I am currently mentoring a trainee in my department and, although I normally have no issue with such delegated responsibility, I am finding this particular candidate a bit troublesome.
To say that the trainee has verbal diarrhoea is an understatement. He wants to talk constantly about his social life and to update me on all his girlfriend woes.
If this wasn’t bad enough, when he does actually focus on work matters, he has a tendency to speak over me at 100 miles per hour and I can’t seem to get an opportunity to speak.
When he does eventually take a breath, which is rare, I barely finish a sentence before he begins talking over me and confirming what he thinks the correct legal opinion is. I don’t mind trainees demonstrating their enthusiasm, but this person is just going too far.

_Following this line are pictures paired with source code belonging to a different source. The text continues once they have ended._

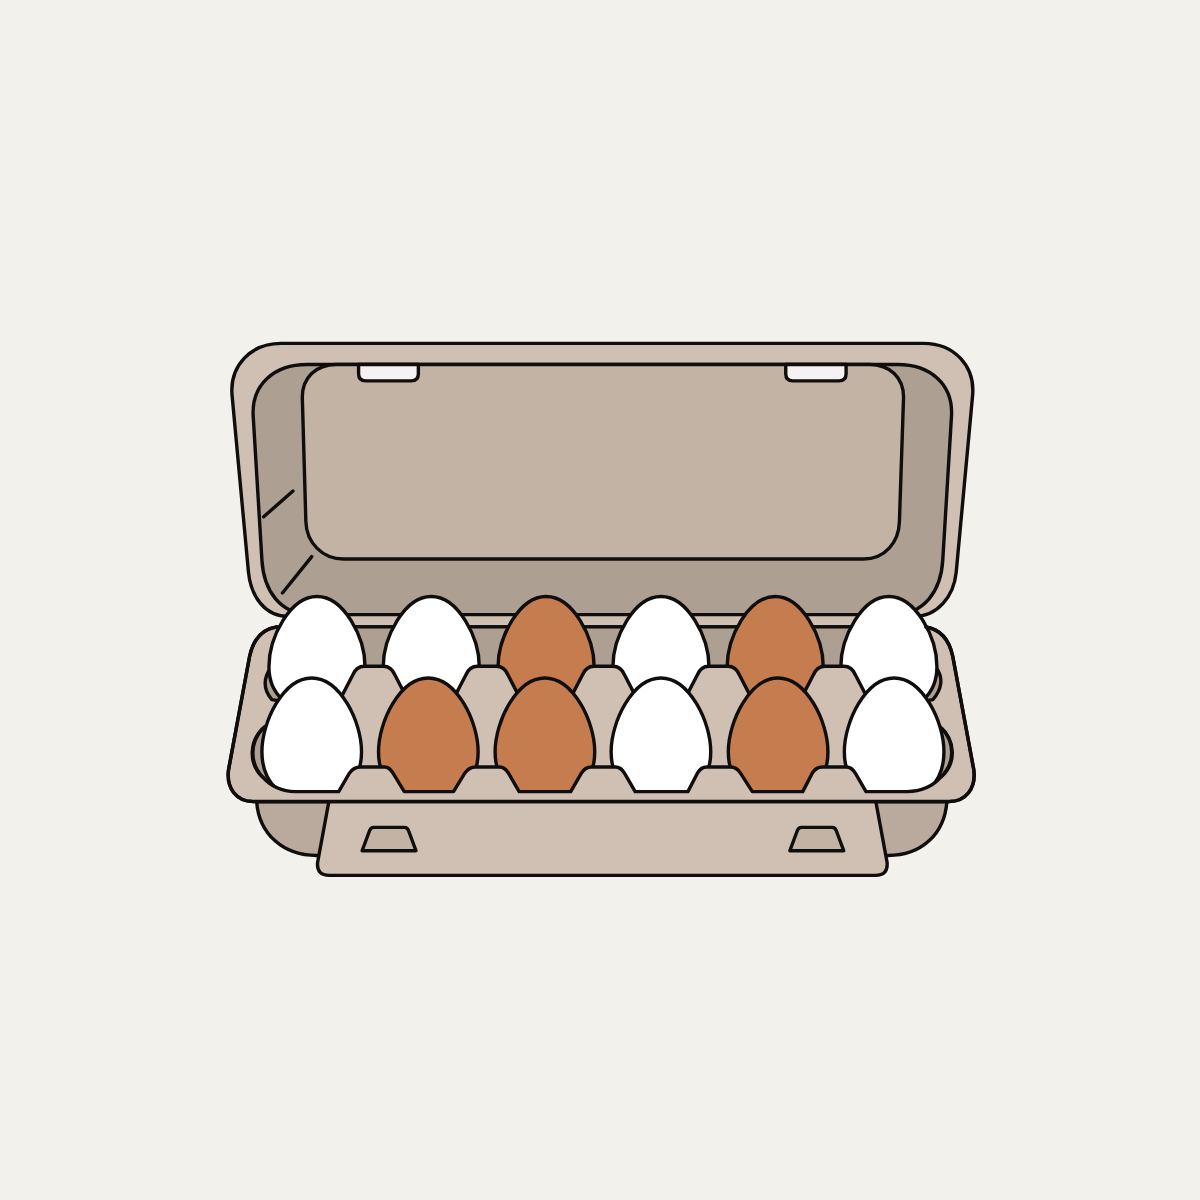
<!DOCTYPE html>
<html lang="en">
<head>
<meta charset="utf-8">
<title>Egg carton illustration</title>
<style>
  :root {
    --paper: #f2f1ec;
    --ink: #0f0e0d;
    --carton-light: #cfc0b3;
    --carton-mid: #c3b3a5;
    --carton-shade: #ae9f93;
    --carton-under: #b9aa9d;
    --egg-white: #ffffff;
    --egg-brown: #c57c4e;
    --tab: #f6f1f3;
  }
  html, body { margin: 0; width: 1200px; height: 1200px; overflow: hidden; background: var(--paper); }
  .canvas { display: block; width: 1200px; height: 1200px; background: var(--paper); }
  .drawing { stroke: var(--ink); stroke-width: 2.9; stroke-linejoin: round; stroke-linecap: round; }
  .light { fill: var(--carton-light); }
  .mid { fill: var(--carton-mid); }
  .shade { fill: var(--carton-shade); }
  .under { fill: var(--carton-under); }
  .tab { fill: var(--tab); }
  .white { fill: var(--egg-white); }
  .brown { fill: var(--egg-brown); }
  .outline { fill: none; }
  .flat { stroke: none; }
</style>
</head>
<body>
<svg class="canvas" viewBox="0 0 1024 1024" role="img" aria-label="Open egg carton holding twelve white and brown eggs">
  <defs>
    <path id="egg" d="M0 0C24 0 42.500 37 42.500 63C42.500 90 25 105 0 105C-25 105 -42.500 90 -42.500 63C-42.500 37 -24 0 0 0Z"/>
    <path id="egg-back" d="M0 0C23 0 41 35 41 60C41 84 24 98 0 98C-24 98 -41 84 -41 60C-41 35 -23 0 0 0Z"/>
    <path id="post" d="M-32 603L-18 576Q-15 568.500 -8 568.500H8Q15 568.500 18 576L32 603V666H-32Z"/>
    <path id="latch" d="M-13 706H13Q15.500 706 16.500 708.500L23 726H-23L-16.500 708.500Q-15.500 706 -13 706Z"/>
    <path id="tray-shape" d="M236 535C223 537 216 546 213 560L195 657C193 673 202 684 216 684H810C824 684 833 673 831 657L813 560C810 546 803 537 790 535Z"/>
    <path id="front-edge" d="M224 622C213 634 213 651 224 663Q235 675.500 252 675.500H289L298 660Q301.500 654.500 308 654.500H328Q332.500 654.500 335.500 660L345 675.500H387L396.500 660Q400 654.500 406 654.500H426Q431 654.500 434 660L443 675.500H487L496 660Q499 654.500 505 654.500H525Q530 654.500 533 660L542 675.500H587L595 660Q598 654.500 603 654.500H623Q629 654.500 632 660L642 675.500H685L693 660Q696 654.500 702 654.500H722Q727 654.500 730 660L739 675.500H774Q792 675.500 803 663C815 651 815 634 804 622"/>
  </defs>

  <g class="drawing">
    <g id="lid">
      <path class="light" d="M240 293H788C814 293 832 312 830 337L816 488C814 509 800 526 780 526V535H246V526C226 526 214 509 212 488L198 337C196 312 214 293 240 293Z"/>
      <path class="shade" d="M262 311H766C794 311 813 328 812 354L804.500 478C803 504 789 524.500 762 524.500H266C239 524.500 225 504 223.500 478L216 354C215 328 234 311 262 311Z"/>
      <path class="mid" d="M287 311H742C759 311 771.500 322 771 340L767.500 445C767 463 755 477 737 477H293C275 477 261.500 463 261 445L258 340C257.500 322 270 311 287 311Z"/>
      <path class="tab" d="M306 311H357V319Q357 325 351 325H312Q306 325 306 319Z"/>
      <path class="tab" d="M670.500 311H722V319Q722 325 716 325H676.500Q670.500 325 670.500 319Z"/>
      <path class="outline" d="M225 441L250 419M241 506L266 475"/>
    </g>

    <g id="base">
      <path class="under" d="M219 684C221 712 242 730 270 730H758C786 730 806 712 808 684Z"/>
      <path class="light" d="M281 682L271 736Q270 747 281 747H747Q758 747 757 736L747 682Z"/>
      <use href="#latch" x="332" class="mid"/>
      <use href="#latch" x="697" class="mid"/>
    </g>

    <g id="tray">
      <use href="#tray-shape" class="light"/>
      <path class="shade flat" d="M238 536.500H790V600H238Z"/>
      <path class="shade" d="M231 570C225 578 224 588 232 597L250 600V570ZM799 570C805 578 804 588 796 597L780 600V570Z"/>
    </g>

    <g id="back-row">
      <use href="#egg-back" x="270.500" y="509" class="white"/>
      <use href="#egg-back" x="368" y="509" class="white"/>
      <use href="#egg-back" x="466" y="509" class="brown"/>
      <use href="#egg-back" x="564" y="509" class="white"/>
      <use href="#egg-back" x="661.500" y="509" class="brown"/>
      <use href="#egg-back" x="758.500" y="509" class="white"/>
    </g>

    <g id="posts" class="light">
      <use href="#post" x="319"/>
      <use href="#post" x="415.500"/>
      <use href="#post" x="515"/>
      <use href="#post" x="613"/>
      <use href="#post" x="712"/>
    </g>

    <g id="front-row">
      <path class="shade" d="M226 620C212 632 212 652 224 663Q235 676 252 676V622ZM802 620C816 632 816 652 803 663Q792 676 774 676V622Z"/>
      <use href="#egg" x="266" y="578.500" class="white"/>
      <use href="#egg" x="365.500" y="578.500" class="brown"/>
      <use href="#egg" x="465" y="578.500" class="brown"/>
      <use href="#egg" x="564" y="578.500" class="white"/>
      <use href="#egg" x="664" y="578.500" class="brown"/>
      <use href="#egg" x="763" y="578.500" class="white"/>
    </g>

    <g id="front-rim">
      <path class="light flat" d="M224 663Q235 675.500 252 675.500H289L298 660Q301.500 654.500 308 654.500H328Q332.500 654.500 335.500 660L345 675.500H387L396.500 660Q400 654.500 406 654.500H426Q431 654.500 434 660L443 675.500H487L496 660Q499 654.500 505 654.500H525Q530 654.500 533 660L542 675.500H587L595 660Q598 654.500 603 654.500H623Q629 654.500 632 660L642 675.500H685L693 660Q696 654.500 702 654.500H722Q727 654.500 730 660L739 675.500H774Q792 675.500 803 663L812 684.500H214Z"/>
      <use href="#front-edge" class="outline"/>
      <path class="outline" d="M236 535C223 537 216 546 213 560L195 657C193 673 202 684 216 684H810C824 684 833 673 831 657L813 560C810 546 803 537 790 535"/>
    </g>
  </g>
</svg>
</body>
</html>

I can understand your frustration, as this person clearly has an issue with listening. There is always an element of a young, inexperienced lawyer wanting to seem keen and eager to learn, but it does not seem as if you will be able to provide much guidance when he is clearly not being very receptive.
I do however think that you may be able to nip this in the bud if you confront him about it at an early stage. The trainee is probably unaware of how he is coming across, and perhaps believes that you will be impressed by his insight and knowledge.
To give him the benefit of the doubt, he probably thinks that you will expect him to have already researched specific areas of law and will want to demonstrate how much he knows without you having to spoon feed him.
However, it is important that you define the boundaries more clearly. Perhaps the next time he begins to talk about personal issues, you make it clear by interrupting him, no matter how hard this may be, and emphasising that you need him to finish a particular piece of work within a firm deadline. This should drum home the subtle message that he needs to focus on work issues.
With regard to work issues, I suggest that you outline a few ground rules at the beginning of any catch-up meetings by confirming that you will go first and then outlining the main work issues. If you are interrupted, you may want to use some subtle body language in order to regain control of the meeting, for example raising your hand slightly and raising your voice slightly to confirm that, although he may have a point, you would like to finish first.
Hopefully, these tips should assist in getting the message across to the trainee. However, if all else fails, there is always the fallback position of ear plugs!
In this issue
- Scottish banknotes: an uncertain future
- Abolition of all guardianship and mental health laws?
- Attack vectors into the law: phishing
- End of the loan?
- Estate handling, Irish style
- Reading for pleasure
- Opinion: Fiona Woolf
- Book reviews
- President's column
- User feedback sees results
- Court reform: does it add up?
- Diverse perspectives
- Countdown to the devolved taxes
- Rewards for the virtuous
- Moving times
- Profitability north and south of the border
- Silence is golden
- Risk assessments and OLRs
- One for the board
- Reshaping history
- Good linking
- Scottish Solicitors' Discipline Tribunal
- People on the move
- A happy marriage?
- Fair Exchange?
- Premium result
- Clients: on good terms?
- Teasing out Taylor
- The law - it's just mental
- Gold dust data
- Ask Ash
- Pritchard Trust applications invited
- From the Brussels office
- Law reform roundup
- SYLA does EYBA - proud